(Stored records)
+++
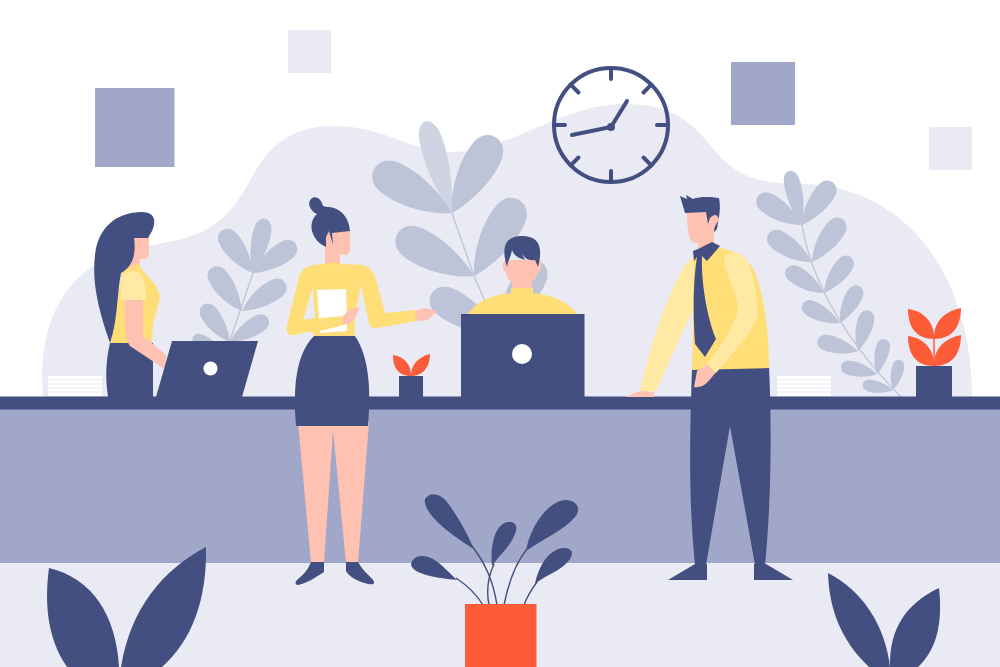
<!DOCTYPE html>
<html lang="en">
<head>
<meta charset="utf-8">
<title>Reception desk</title>
<style>
:root{--navy:#434f80;--lilac:#a1a7c9;--mist:#e9eaf3;--leaf:#bec4d7;--skin:#ffc1b2;--yellow:#ffde78;--cream:#ffe9a3;--orange:#fd5c38;--white:#fff}
html,body{margin:0;width:1000px;height:667px;overflow:hidden;background:var(--white)}
svg{display:block}
.navy{fill:var(--navy)}.lilac{fill:var(--lilac)}.mist{fill:var(--mist)}.skin{fill:var(--skin)}
.yellow{fill:var(--yellow)}.cream{fill:var(--cream)}.orange{fill:var(--orange)}.white{fill:var(--white)}
.foliage{fill:var(--leaf)}
.stem{fill:none;stroke:var(--leaf);stroke-width:1.3}
.clock{fill:none;stroke:var(--navy);stroke-width:4;stroke-linecap:round}
.stalk{fill:none;stroke:var(--navy);stroke-width:1.4}
</style>
</head>
<body>
<svg width="1000" height="667" viewBox="0 0 1000 667" role="img" aria-label="Office reception with staff behind and in front of a long desk">
<defs>
<path id="leaf" d="M0 0C-14 -20 -24 -56 -19 -82C-15 -105 13 -105 18 -83C23 -58 13 -22 0 0Z"/>
<g id="papers"><rect class="white" width="54" height="20"/><path d="M0 4H54M0 8H54M0 12H54M0 16H54" stroke="var(--mist)" stroke-width="1"/></g>
<path id="tick" d="M0 -57V-46"/>
</defs>

<g id="backdrop">
<path class="mist" d="M43 397C38 330 58 262 146 246C200 238 222 228 246 188C262 158 280 126 333 126C385 126 410 152 452 152C510 152 560 104 625 104C672 104 692 122 716 152C738 179 765 184 800 184C905 184 972 275 972 397Z"/>
<rect class="lilac" x="95" y="88" width="79.500" height="79"/>
<rect class="mist" x="288" y="30" width="43" height="43"/>
<rect class="lilac" x="731" y="62" width="64" height="63"/>
<rect class="mist" x="929" y="127" width="43" height="43"/>
</g>

<g id="wall-clock" class="clock" transform="translate(611 125)">
<circle r="57" fill="var(--white)" fill-opacity="0"/>
<use href="#tick"/><use href="#tick" transform="rotate(45)"/><use href="#tick" transform="rotate(90)"/><use href="#tick" transform="rotate(135)"/><use href="#tick" transform="rotate(180)"/><use href="#tick" transform="rotate(225)"/><use href="#tick" transform="rotate(270)"/><use href="#tick" transform="rotate(315)"/>
<path d="M16 -24L0 2L-39 10"/><circle cy="2" r="2"/>
</g>

<g id="plant-left" class="foliage">
<path class="stem" d="M253 273L228 346"/>
<use href="#leaf" transform="translate(253 273) rotate(13) scale(.46 .56)"/>
<use href="#leaf" transform="translate(253 273) rotate(-36) scale(.53)"/>
<use href="#leaf" transform="translate(253 273) rotate(56) scale(.52)"/>
<use href="#leaf" transform="translate(242 311) rotate(-35) scale(.53)"/>
<use href="#leaf" transform="translate(242 311) rotate(57) scale(.52)"/>
<use href="#leaf" transform="translate(230 342) rotate(-36) scale(.46)"/>
<use href="#leaf" transform="translate(230 342) rotate(58) scale(.45)"/>
<use href="#leaf" transform="translate(222 350) rotate(-66) scale(.32)"/>
</g>
<g id="plant-middle" class="foliage">
<path class="stem" d="M452 213L474 276L500 335"/>
<use href="#leaf" transform="translate(452 213) rotate(-16) scale(.6 .96)" fill="#d0d4e2"/>
<use href="#leaf" transform="translate(452 213) rotate(-60) scale(.9)"/>
<use href="#leaf" transform="translate(452 213) rotate(30) scale(.88)"/>
<use href="#leaf" transform="translate(474 276) rotate(-61) scale(.88)"/>
<use href="#leaf" transform="translate(474 276) rotate(31) scale(.89)"/>
<use href="#leaf" transform="translate(500 334) rotate(-59) scale(.8)"/>
<use href="#leaf" transform="translate(500 330) rotate(31) scale(.8)"/>
</g>
<g id="plant-right" class="foliage">
<path class="stem" d="M802 225C810 275 840 335 901 397"/>
<use href="#leaf" transform="translate(802 225) rotate(-13) scale(.42 .56)"/>
<use href="#leaf" transform="translate(802 225) rotate(-57) scale(.53)"/>
<use href="#leaf" transform="translate(802 225) rotate(36) scale(.53)"/>
<use href="#leaf" transform="translate(812 262) rotate(-57) scale(.52)"/>
<use href="#leaf" transform="translate(812 262) rotate(36) scale(.53)"/>
<use href="#leaf" transform="translate(824 293) rotate(-57) scale(.45)"/>
<use href="#leaf" transform="translate(824 293) rotate(37) scale(.45)"/>
<use href="#leaf" transform="translate(840 323) rotate(-63) scale(.42)"/>
<use href="#leaf" transform="translate(840 323) rotate(28) scale(.42)"/>
<use href="#leaf" transform="translate(858 351) rotate(-75) scale(.42)"/>
<use href="#leaf" transform="translate(858 351) rotate(15) scale(.42)"/>
<use href="#leaf" transform="translate(877 374) rotate(-77) scale(.37)"/>
<use href="#leaf" transform="translate(877 374) rotate(13) scale(.36)"/>
<use href="#leaf" transform="translate(893 390) rotate(-79) scale(.31)"/>
<use href="#leaf" transform="translate(893 390) rotate(13) scale(.31)"/>
</g>

<g id="long-haired-receptionist">
<path class="skin" d="M132 236H149V253C149 258 146 260 140 259V266L126 275Z"/>
<path class="yellow" d="M122 272L138 263C142 273 157 282 160 296C158 310 152 318 152 345H110Z"/>
<path class="navy" d="M110 343H153V397H108C105 377 106 360 110 343Z"/>
<path class="navy" d="M110 343C97 306 92 280 95 255C98 226 118 212 142 212C154 212 157 220 152 231L148 238H134C136 252 134 266 121 273C117 292 118 320 110 343Z"/>
<path class="skin" d="M125 296H143V336L166 355V370L130 346C124 338 125 315 125 296Z"/>
<path class="cream" d="M121 300C120 280 121 271 132 271C143 271 147 284 146 300Z"/>
</g>
<use href="#papers" x="48" y="376"/>
<g id="tilted-laptop"><path class="navy" d="M172 341H258L242 397H156Z"/><circle class="white" cx="210.500" cy="368.500" r="7"/></g>

<g id="seated-receptionist">
<path class="skin" d="M505 260H540C543 264 541 271 538 272C536 279 533 281 532 282V292H512V282C508 280 506 276 506 272C502 270 502 263 505 260Z"/>
<path class="yellow" d="M467 315C475 303 490 295 511 293V288H533V293C553 295 570 303 578 315Z"/>
<path class="navy" d="M507 267C501 247 505 236 522 236C540 236 543 248 538 267L535 260C528 261 525 258 522 254L525 260C517 258 513 254 512 250C511 257 508 260 507 267Z"/>
</g>
<g id="monitor"><rect class="navy" x="461" y="314" width="123.500" height="84"/><circle class="white" cx="522" cy="354" r="10"/></g>

<g id="small-pots">
<rect class="navy" x="399" y="376" width="24" height="22"/>
<path class="orange" d="M411 376C398 376 393 367 393 355C405 357 411 365 411 376C411 365 418 357 430 354C430 367 423 376 411 376Z"/>
<rect class="navy" x="916" y="366" width="36" height="32"/>
<path d="M934 335V366" stroke="var(--orange)" stroke-width="1.5"/>
<path id="sprig" class="orange" d="M934 339C916 339 908 327 908 309C924 311 933 322 934 335C935 322 944 311 961 308C961 327 952 339 934 339Z"/>
<use href="#sprig" y="27"/>
</g>
<use href="#papers" x="777" y="376"/>

<g id="front-desk">
<rect class="mist" y="562" width="1000" height="105"/>
<rect class="lilac" y="408" width="1000" height="155"/>
<rect class="navy" y="396.500" width="1000" height="13"/>
</g>

<g id="standing-woman">
<path class="skin" d="M298 422H369L358 563H346L333 430L324 563H311Z"/>
<path class="navy" d="M311 562H324V572C316 577 308 583 298 585C295 585 295 582 297 580C303 575 308 570 311 562ZM346 562H358C363 571 368 574 373 580C376 584 373 585 368 584C359 582 349 577 346 571Z"/>
<path class="skin" d="M325 231H350V249C350 255 346 256 340 254V266H325Z"/>
<path class="yellow" d="M324 264C328 262 337 262 342 264L362 265C371 267 374 273 376 280L385 313L416 310V321L377 328C371 329 369 325 368 319L361 285C358 302 353 315 355 337H314L313 331L294 335C287 336 286 332 287 325L298 281C301 268 306 265 324 264Z"/>
<path d="M313 287L303 320L315 318Z" fill="var(--mist)"/>
<path class="navy" d="M314 336H355C369 357 371 388 368 426H296C293 390 295 355 314 336Z"/>
<path class="white" d="M317 290L346 289L347 331L320 333Z"/>
<path class="yellow" d="M302 320L344 316V325L312 333Z"/>
<path class="skin" d="M343 316L350 309L360 307L355 318C352 324 348 324 343 325ZM415 311L425 308L437 311L428 320L416 321Z"/>
<path class="navy" d="M317 214C310 211 307 203 311 199C315 195 321 198 323 206L327 207C340 207 349 217 350 231L332 233L333 245L329 231L326 237V247C311 240 307 223 317 214Z"/>
</g>

<g id="standing-man">
<path class="navy" d="M692 368L769 366C772 430 771 505 765 565H755L730 426L706 565H695C688 495 690 430 692 368ZM695 564H707V580H668ZM754 564H766L793 580H754Z"/>
<path class="skin" d="M687 211L712 209L719 218C719 224 717 230 714 232V245L698 252V243C690 244 687 236 687 211Z"/>
<path class="cream" d="M694 258L697 300L656 391L640 392C645 365 660 315 677 280C682 268 687 260 694 258Z"/>
<path class="skin" d="M640 391L654 392V397H625Z"/>
<path class="yellow" d="M694 256L714 247C733 249 750 258 756 275C766 305 769 338 769 368L692 370Z"/>
<path class="navy" d="M693 251L698 249L712 242L720 246L707 261L702 256C701 285 708 320 716 339L705 357L695 344C693 315 693 282 697 257L694 261Z"/>
<path class="skin" d="M708 364L697 371L694 387C705 389 710 379 717 371Z"/>
<path class="cream" d="M725 256C733 250 742 251 748 262C754 277 758 300 758 314C756 328 735 350 716 373L707 364C721 346 735 326 738 310C739 291 721 270 725 256Z"/>
<path class="navy" d="M685 213L680 196L687 199L686 195L693 199C700 196 712 197 719 198C721 208 719 214 719 219C717 214 714 214 710 218L708 224L706 212ZM718 221L717 229L714 232C714 227 716 224 718 221Z"/>
</g>

<g id="floor-plants" class="navy">
<path d="M67 667C48 640 44 605 49 568C92 578 116 615 119 667Z"/>
<path d="M121 667C130 610 162 570 206 547C207 600 192 640 162 667Z"/>
<path d="M869 667C840 640 829 607 828 573C862 590 885 625 890 667Z"/>
<path d="M890 667C889 630 905 604 939 588C943 625 936 650 918 667Z"/>
<path class="stalk" d="M472 546C485 563 493 580 497 605M527 549C514 565 508 585 504 605M494 564C488 577 486 590 489 605M456 578C468 586 477 595 483 605M537 582C531 590 527 597 524 605"/>
<path d="M474 549C452 536 422 513 425 499C430 490 442 495 447 502C459 518 467 533 474 549Z"/>
<path d="M526 551C530 527 547 502 565 500C577 500 582 509 575 517C563 531 544 538 526 551Z"/>
<path d="M492 566C490 545 495 524 508 522C516 521 518 527 515 534C510 547 500 554 492 566Z"/>
<path d="M457 580C438 578 414 575 411 565C412 555 424 554 433 559C443 565 449 573 457 580Z"/>
<path d="M535 584C539 565 549 549 564 548C572 548 574 553 570 559C562 571 547 574 535 584Z"/>
<rect class="orange" x="465" y="604" width="71.500" height="63"/>
</g>
</svg>
</body>
</html>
+++
§ YOUR TASK
Number of lines with the string "stroke" in the data above: report this figure and nothing more.

§ SOLUTION TO THE EXERCISE
5